"I prefer Messi than Maradona," he said. "I prefer the quiet Argentines, you know?"
The macho bravado of Maradona, behavior almost always used to hide shame and insecurity, isn't as important to a more confident generation now approaching their 30s. Argentina is becoming their country, and they find themselves more represented by the excellence and artistry of Messi.
Escalada sat at his long table. On the wall to the left were sketches he made for a large Messi mural; recently, he flew to London to paint what doesn't yet exist in Buenos Aires: an enormous version of the Barcelona striker. In a subtle way, Escalada said, even the street art around town of Maradona is a tribute to the artistry of Messi. While the generation that loves the reverent tributes needs the self-esteem blanket of a myth writ large, the artists who create them see themselves in the beautiful play of his younger rival. "This guy represents the new generation," Escalada said. "I'm more connected with Messi than Maradona."

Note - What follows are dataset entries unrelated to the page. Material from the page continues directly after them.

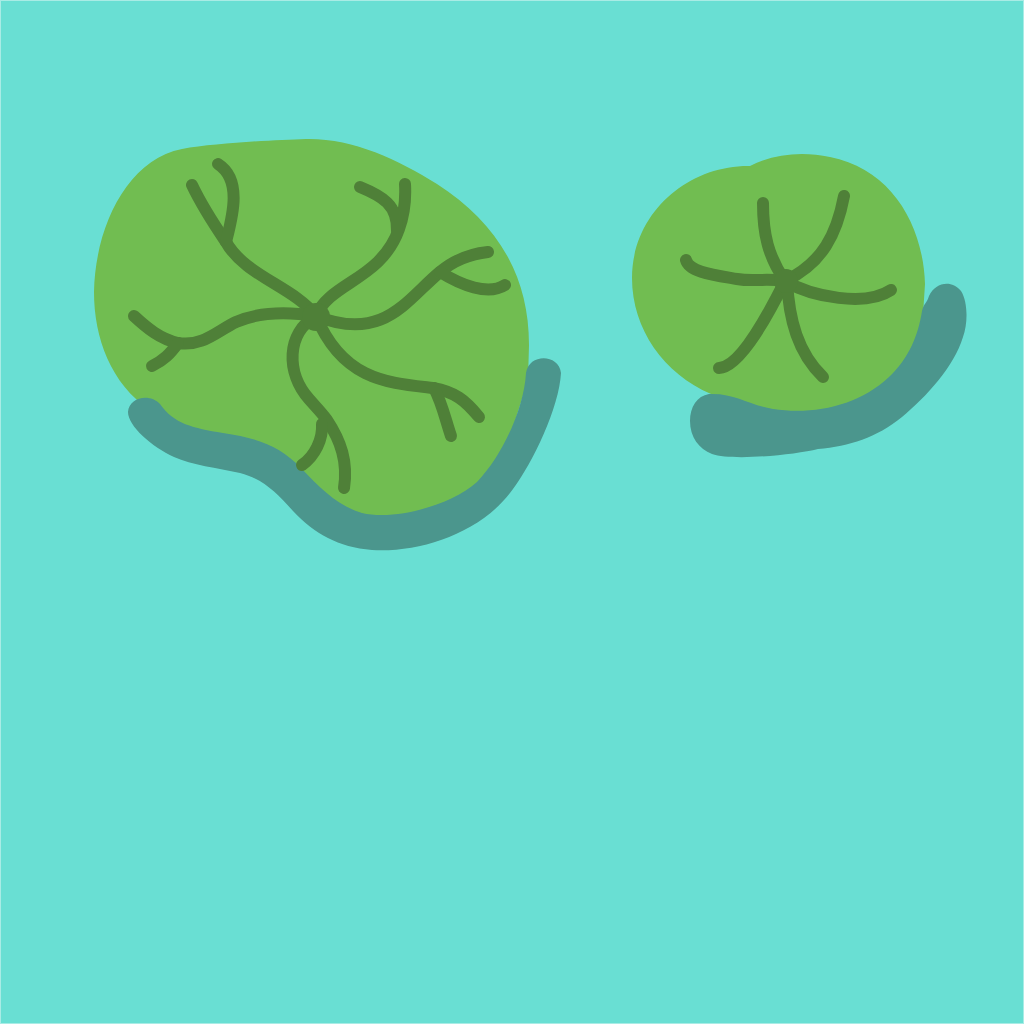
<!DOCTYPE html>
<html lang="en">
<head>
<meta charset="utf-8">
<title>Lily pads</title>
<style>
:root { --water: #69dfd3; --edge: #a9ece5; --leaf: #71bd51; --vein: #4f8038; --shadow: #4b968d; }
html, body { margin: 0; width: 1024px; height: 1024px; overflow: hidden; background: var(--water); }
svg { display: block; }
.water { fill: var(--water); }
.edge { fill: none; stroke: var(--edge); stroke-width: 1; }
.leaf { fill: var(--leaf); }
.shadow { fill: var(--shadow); }
.veins { fill: none; stroke: var(--vein); stroke-width: 12; stroke-linecap: round; stroke-linejoin: round; }
.hub { fill: var(--vein); }
</style>
</head>
<body>
<svg width="1024" height="1024" viewBox="0 0 1024 1024" role="img" aria-label="Two green lily pads on turquoise water">
  <rect class="water" width="1024" height="1024"/>
  <rect class="edge" x="0.5" y="0.5" width="1023" height="1023"/>

  <g id="large-pad">
    <path class="leaf" d="M182 149C216 143 274 140 306 139C352 138 397 159 437 184C497 223 529 275 529 345L528 380L490 500L400 530L330 520L280 470L150 410C111 384 94 338 94 292C95 229 126 160 182 149Z"/>
    <path class="shadow" d="M128 412C129 397 150 393 160 404C174 424 193 428 223 433C257 438 280 446 301 468C321 489 338 506 362 513C397 521 453 504 477 482C503 455 524 408 526 373C529 353 559 354 561 373C559 408 533 462 513 489C482 533 420 553 372 550C338 547 315 534 293 511C277 493 263 479 240 473C217 468 192 465 174 457C152 447 128 426 128 412Z"/>
    <g class="veins">
      <path d="M316 316C294 287 245 276 226 242C211 220 202 206 192 185"/>
      <path d="M226 242C232 218 243 180 218 164"/>
      <path d="M316 316C330 282 381 280 399 229C404 215 406 201 405 184"/>
      <path d="M397 231C398 205 382 196 360 187"/>
      <path d="M316 316C384 343 407 299 440 272C453 261 469 254 488 252"/>
      <path d="M440 272C461 285 488 296 505 285"/>
      <path d="M316 316C290 312 261 311 236 322C217 331 203 347 178 343C160 339 147 328 134 316"/>
      <path d="M178 343C170 354 164 360 152 366"/>
      <path d="M316 316C343 381 389 383 433 388C455 392 465 400 479 417"/>
      <path d="M434 388C442 403 445 418 451 436"/>
      <path d="M316 316C286 333 286 373 309 399C316 407 322 413 327 420C341 441 348 462 344 488"/>
      <path d="M322 424C323 439 315 456 302 465"/>
    </g>
    <circle class="hub" cx="316" cy="317" r="14"/>
  </g>

  <g id="small-pad">
    <path class="leaf" d="M750 166C773 154 802 151 830 157C891 169 923 224 925 284L922 330L880 405L800 425L711 394C664 374 632 329 632 278C632 213 688 165 750 166Z"/>
    <path class="shadow" d="M690 421C690 407 697 396 709 394C736 393 748 405 773 409C814 415 858 406 889 377C909 358 918 336 922 311C924 303 927 303 929 296C935 283 951 279 961 291C968 302 968 323 963 337C954 367 926 397 902 417C876 438 850 446 818 449C794 455 732 461 712 454C699 449 690 437 690 421Z"/>
    <g class="veins">
      <path d="M785 281C768 256 763 234 763 203"/>
      <path d="M785 281C823 263 837 233 844 196"/>
      <path d="M785 281C764 278 754 282 737 279C714 275 689 272 686 260"/>
      <path d="M785 281C812 297 866 307 891 290"/>
      <path d="M785 281C771 309 741 367 719 368"/>
      <path d="M787 281C789 320 798 353 823 377"/>
    </g>
    <circle class="hub" cx="786" cy="281" r="12"/>
  </g>
</svg>
</body>
</html>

MARADONA'S WINDOW MIGHT be closing, as insane as that sounds. During my trip, a Buenos Aires cabdriver -- long his target demographic -- spat the word "cocaina" when I brought up Diego in my awful Spanish, and said he liked Messi. It's just one guy, but that kind of disgust would have seemed impossible just a few years back. Four years ago, when contacted by an American magazine, Maradona demanded $140,000 for an interview. His time is slipping away, and his acolytes are growing older, replaced by a generation that doesn't need his proxy of confidence. Four months ago, for the photos on the cover of the magazine in your hand, Messi posed for free. He's moving fast, looking forward, not yet trying to wring every last drop of self-benefit from work he can never duplicate. He doesn't know the things Maradona knows about how quickly future becomes past. Right now, Messi is still working with the talent of youth, complemented by the smarts of age. He's face-to-face with his best chance to live for a generation on city walls, his flaws and small human traits stripped away, replaced by a myth. First, Messi needs to win a World Cup. His window of opportunity is nearly closed too.